I had never really thought of myself as much of a writer. Throughout my elementary and middle school years, my research papers were paraphrases of content from the World Book Encyclopedia, and my creative writing essays, although elaborate, usually concluded with me waking up from a dream. (By the way, this doesn’t always work in real life.) When I received a low grade on my first paper in my 10th grade English class, I decided that sticking to math and science might be a better idea. I could solve a problem, but I thought I couldn’t solve the problem of how to become a better writer.

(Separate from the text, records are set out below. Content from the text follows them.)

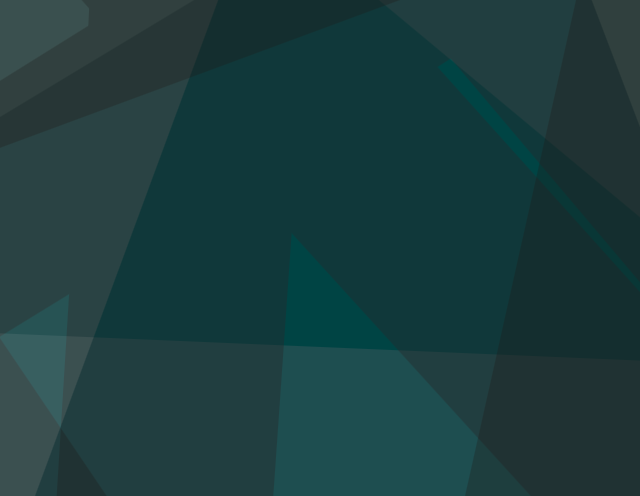
Give the GLSL for this background, as a Shadertoy shader.

```glsl
// Dark teal backdrop of overlapping, translucent flat facets.

// Smooth coverage of the half-plane to the left of the ray from a to b.
float leftOf(vec2 p, vec2 a, vec2 b) {
    vec2 e = b - a;
    float d = e.x * (p.y - a.y) - e.y * (p.x - a.x);
    return clamp(d / fwidth(d) + 0.5, 0.0, 1.0);
}

void mainImage(out vec4 fragColor, in vec2 fragCoord) {
    vec2 p = fragCoord / iResolution.xy;

    // Large pale planes
    float leftPlane = leftOf(p, vec2(0.0547, 0.0), vec2(0.341, 1.0));
    float floorPlane = leftOf(p, vec2(1.0, 0.273), vec2(0.0, 0.328));
    float upperRight = leftOf(p, vec2(0.592, 1.0), vec2(1.0, 0.562));

    // Central triangle
    vec2 apex = vec2(0.4557, 0.53);
    float triangle = leftOf(p, apex, vec2(0.427, 0.0))
                   * leftOf(p, vec2(0.8294, 0.0), apex);

    // Thin diagonal blade
    vec2 bladeTop = vec2(0.7044, 0.882);
    vec2 bladeEnd = vec2(0.6836, 0.865);
    float blade = leftOf(p, bladeEnd, vec2(1.0, 0.411))
                * leftOf(p, vec2(1.0, 0.431), bladeTop)
                * leftOf(p, bladeTop, bladeEnd);

    // Small shard at the left and the shadow below its crossing edges
    vec2 shardTip = vec2(0.108, 0.407);
    float shardWest = leftOf(p, vec2(0.0885, 0.0), shardTip);
    float shardAbove = leftOf(p, vec2(0.0, 0.318), vec2(0.1667, 0.0));
    float shard = shardWest * shardAbove * leftOf(p, shardTip, vec2(0.0, 0.3215));
    float shardShadow = (1.0 - shardWest) * (1.0 - shardAbove);

    // Dark planes
    float steepShade = leftOf(p, vec2(0.9, 1.0), vec2(0.7266, 0.0));
    float topShade = leftOf(p, vec2(0.0, 0.702), vec2(0.625, 1.0));
    float shade = max(max(steepShade, topShade), shardShadow);

    // Warm corners and the pale chip at the upper left
    float warmLeft = leftOf(p, vec2(0.0, 0.764), vec2(0.3034, 1.0));
    float warmRight = leftOf(p, vec2(0.9245, 1.0), vec2(1.0, 0.744));
    float chip = leftOf(p, vec2(0.0, 0.837), vec2(0.138, 0.948))
               * leftOf(p, vec2(0.138, 0.948), vec2(0.1393, 0.983))
               * leftOf(p, vec2(0.1393, 0.983), vec2(0.1276, 1.0));

    // Layer light, teal, shade and warm tints
    vec3 color = vec3(0.063, 0.22, 0.227);
    color += leftPlane * vec3(0.102, 0.043, 0.039);
    color += max(floorPlane, upperRight) * vec3(0.067, 0.024, 0.024);
    color += leftPlane * floorPlane * vec3(0.0, 0.025, 0.025);
    vec3 tealShift = mix(vec3(-0.063, 0.047, 0.04), vec3(-0.012, 0.061, 0.063),
                         max(leftPlane, floorPlane));
    color += max(max(triangle, blade), shard) * tealShift;
    color = mix(color, vec3(0.118, 0.085, 0.075), 0.29 * shade);
    color += warmLeft * vec3(0.039, 0.039, 0.035);
    color += warmRight * vec3(0.063, 0.053, 0.043);
    color += chip * vec3(0.039, 0.063, 0.063);

    fragColor = vec4(color, 1.0);
}
```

My English class that year was taught by a new teacher, Mr. John Ogden. He had come from an all-boys boarding school in New England, which gave him a certain level of gravitas. More than 30 years later, I can still see Mr. Ogden standing in the classroom wearing his favorite seersucker suit, and I can still remember the stories of his four sons, all grown by that time. In that class, we read and wrote and read and wrote, and yes, I improved my writing skills over time. He gave us a formula for writing essays and helped us all believe that we could become stronger writers. Eventually, I took AP English and scored high enough to be exempted from English classes in college. In college, I found my way to the yearbook office my freshman year and never left, spending my senior year as the editor of what would become an award-winning yearbook.
I did major in math because I liked solving those problems, but now I solve new problems as a mass communications professor. I have advanced degrees in mass communication, and I’m now the author of two books on the topic of social media. Because of my position and research area, I speak to groups and the media quite frequently.
Sometime around 2002, I found Mr. Ogden’s email address and reached out to him. He sent me a copy of his poetry book called “Bookcase Quilt Poems” along with a note. The note says, “I say again how proud I am of your accomplishments. That you are a teacher especially pleases me and I know you are an excellent one because of your dedication, hard work, and intelligence.”
But as a teacher today, it’s the inscription inside the book that really touches my heart. Here he says, “Thank you for remembering.” How could I ever forget?